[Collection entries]
···
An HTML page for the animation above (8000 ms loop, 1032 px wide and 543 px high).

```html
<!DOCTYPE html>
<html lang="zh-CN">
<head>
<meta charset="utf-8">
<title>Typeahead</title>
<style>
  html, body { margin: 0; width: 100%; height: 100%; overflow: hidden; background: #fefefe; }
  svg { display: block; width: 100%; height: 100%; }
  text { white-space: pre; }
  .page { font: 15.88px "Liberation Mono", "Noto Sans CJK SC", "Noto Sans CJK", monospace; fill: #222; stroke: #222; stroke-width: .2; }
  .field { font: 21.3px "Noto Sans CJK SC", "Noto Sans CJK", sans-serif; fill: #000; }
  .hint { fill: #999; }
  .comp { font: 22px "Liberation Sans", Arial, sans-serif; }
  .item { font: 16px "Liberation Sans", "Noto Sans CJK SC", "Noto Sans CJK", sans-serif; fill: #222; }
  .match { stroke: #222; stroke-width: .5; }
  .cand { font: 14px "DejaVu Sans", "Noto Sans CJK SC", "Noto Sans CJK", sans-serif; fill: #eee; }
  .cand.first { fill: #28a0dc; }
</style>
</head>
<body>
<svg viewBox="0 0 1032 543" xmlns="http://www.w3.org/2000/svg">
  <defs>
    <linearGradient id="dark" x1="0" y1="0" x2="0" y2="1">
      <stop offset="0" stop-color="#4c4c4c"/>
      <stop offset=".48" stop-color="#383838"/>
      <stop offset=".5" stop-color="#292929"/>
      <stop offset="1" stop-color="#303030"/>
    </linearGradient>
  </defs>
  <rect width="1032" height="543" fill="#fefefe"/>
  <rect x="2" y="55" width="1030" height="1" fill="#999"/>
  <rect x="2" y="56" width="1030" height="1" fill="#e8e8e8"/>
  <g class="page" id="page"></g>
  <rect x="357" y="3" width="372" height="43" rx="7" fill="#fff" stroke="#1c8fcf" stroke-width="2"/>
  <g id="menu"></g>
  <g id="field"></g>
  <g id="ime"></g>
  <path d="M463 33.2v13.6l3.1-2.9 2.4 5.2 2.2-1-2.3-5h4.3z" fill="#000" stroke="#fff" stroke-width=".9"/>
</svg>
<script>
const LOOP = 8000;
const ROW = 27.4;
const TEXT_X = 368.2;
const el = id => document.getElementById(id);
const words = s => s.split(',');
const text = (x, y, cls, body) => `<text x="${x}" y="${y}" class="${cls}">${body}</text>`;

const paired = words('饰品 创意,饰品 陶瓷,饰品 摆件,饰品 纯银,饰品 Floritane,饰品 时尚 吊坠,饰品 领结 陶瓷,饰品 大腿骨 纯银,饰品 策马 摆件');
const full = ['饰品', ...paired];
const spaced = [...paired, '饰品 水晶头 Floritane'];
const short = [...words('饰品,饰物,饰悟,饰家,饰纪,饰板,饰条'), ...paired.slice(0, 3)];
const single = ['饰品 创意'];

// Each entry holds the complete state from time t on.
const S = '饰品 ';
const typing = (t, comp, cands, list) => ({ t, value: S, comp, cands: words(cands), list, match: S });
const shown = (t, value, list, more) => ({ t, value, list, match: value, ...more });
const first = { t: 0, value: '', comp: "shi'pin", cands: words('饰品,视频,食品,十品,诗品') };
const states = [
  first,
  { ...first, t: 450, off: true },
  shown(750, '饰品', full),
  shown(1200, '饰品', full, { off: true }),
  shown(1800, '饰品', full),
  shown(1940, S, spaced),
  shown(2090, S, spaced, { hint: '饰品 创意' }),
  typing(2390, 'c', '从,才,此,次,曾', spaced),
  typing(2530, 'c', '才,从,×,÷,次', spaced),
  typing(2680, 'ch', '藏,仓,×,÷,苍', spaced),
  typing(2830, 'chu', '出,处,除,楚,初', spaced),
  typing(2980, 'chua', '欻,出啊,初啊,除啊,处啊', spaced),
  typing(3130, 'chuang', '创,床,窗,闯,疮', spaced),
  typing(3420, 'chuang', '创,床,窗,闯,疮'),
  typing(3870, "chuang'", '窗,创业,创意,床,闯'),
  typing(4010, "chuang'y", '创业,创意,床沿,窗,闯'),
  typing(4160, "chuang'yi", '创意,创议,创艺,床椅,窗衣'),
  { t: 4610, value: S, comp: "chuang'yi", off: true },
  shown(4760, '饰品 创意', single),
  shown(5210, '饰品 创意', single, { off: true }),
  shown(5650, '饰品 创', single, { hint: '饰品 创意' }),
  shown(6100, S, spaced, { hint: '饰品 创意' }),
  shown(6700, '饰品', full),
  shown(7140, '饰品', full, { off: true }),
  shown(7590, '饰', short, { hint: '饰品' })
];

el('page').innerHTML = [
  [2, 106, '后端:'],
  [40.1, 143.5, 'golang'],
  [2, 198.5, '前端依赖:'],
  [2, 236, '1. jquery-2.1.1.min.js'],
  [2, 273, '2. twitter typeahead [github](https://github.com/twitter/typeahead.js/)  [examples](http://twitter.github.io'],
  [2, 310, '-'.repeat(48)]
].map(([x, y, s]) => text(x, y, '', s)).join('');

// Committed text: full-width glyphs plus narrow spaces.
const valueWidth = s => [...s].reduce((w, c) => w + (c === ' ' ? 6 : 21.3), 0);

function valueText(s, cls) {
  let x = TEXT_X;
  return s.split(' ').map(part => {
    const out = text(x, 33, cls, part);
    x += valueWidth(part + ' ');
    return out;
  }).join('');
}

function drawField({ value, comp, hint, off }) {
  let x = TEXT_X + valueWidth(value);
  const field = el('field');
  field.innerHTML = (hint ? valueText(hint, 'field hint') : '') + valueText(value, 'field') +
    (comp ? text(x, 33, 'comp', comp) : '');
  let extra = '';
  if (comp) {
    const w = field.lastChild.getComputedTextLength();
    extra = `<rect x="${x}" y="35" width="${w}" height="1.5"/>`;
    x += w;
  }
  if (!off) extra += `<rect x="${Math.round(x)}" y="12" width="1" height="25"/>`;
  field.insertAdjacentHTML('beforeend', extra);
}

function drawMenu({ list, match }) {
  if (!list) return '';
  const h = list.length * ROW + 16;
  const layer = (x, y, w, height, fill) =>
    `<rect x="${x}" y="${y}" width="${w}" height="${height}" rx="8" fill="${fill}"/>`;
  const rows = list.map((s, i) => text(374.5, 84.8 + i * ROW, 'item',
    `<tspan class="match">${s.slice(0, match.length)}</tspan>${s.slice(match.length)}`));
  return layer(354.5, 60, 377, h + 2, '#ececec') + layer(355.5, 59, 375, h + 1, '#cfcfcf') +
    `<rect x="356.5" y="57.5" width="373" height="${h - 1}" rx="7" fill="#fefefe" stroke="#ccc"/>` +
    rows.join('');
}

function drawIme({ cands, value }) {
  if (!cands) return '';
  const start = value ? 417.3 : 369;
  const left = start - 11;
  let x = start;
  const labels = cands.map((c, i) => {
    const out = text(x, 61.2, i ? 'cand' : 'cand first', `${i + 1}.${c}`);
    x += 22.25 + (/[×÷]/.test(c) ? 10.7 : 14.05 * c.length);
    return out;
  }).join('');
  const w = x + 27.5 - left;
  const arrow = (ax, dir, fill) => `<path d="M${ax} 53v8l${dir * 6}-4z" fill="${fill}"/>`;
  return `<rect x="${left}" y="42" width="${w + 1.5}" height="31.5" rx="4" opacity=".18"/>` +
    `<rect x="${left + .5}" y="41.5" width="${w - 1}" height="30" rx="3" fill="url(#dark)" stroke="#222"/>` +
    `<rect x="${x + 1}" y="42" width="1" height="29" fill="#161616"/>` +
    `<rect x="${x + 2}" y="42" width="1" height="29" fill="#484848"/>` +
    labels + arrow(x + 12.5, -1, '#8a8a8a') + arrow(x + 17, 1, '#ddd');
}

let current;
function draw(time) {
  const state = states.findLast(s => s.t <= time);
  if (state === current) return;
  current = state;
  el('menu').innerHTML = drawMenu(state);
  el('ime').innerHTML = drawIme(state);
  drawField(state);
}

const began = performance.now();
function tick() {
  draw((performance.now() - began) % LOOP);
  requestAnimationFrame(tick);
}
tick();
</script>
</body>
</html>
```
···
#### PROBLEM DESCRIPTION:
Which of the lines above carry the string "path"? Pick them out and copy them.

#### REPLY:
  <path d="M463 33.2v13.6l3.1-2.9 2.4 5.2 2.2-1-2.3-5h4.3z" fill="#000" stroke="#fff" stroke-width=".9"/>
  const arrow = (ax, dir, fill) => `<path d="M${ax} 53v8l${dir * 6}-4z" fill="${fill}"/>`;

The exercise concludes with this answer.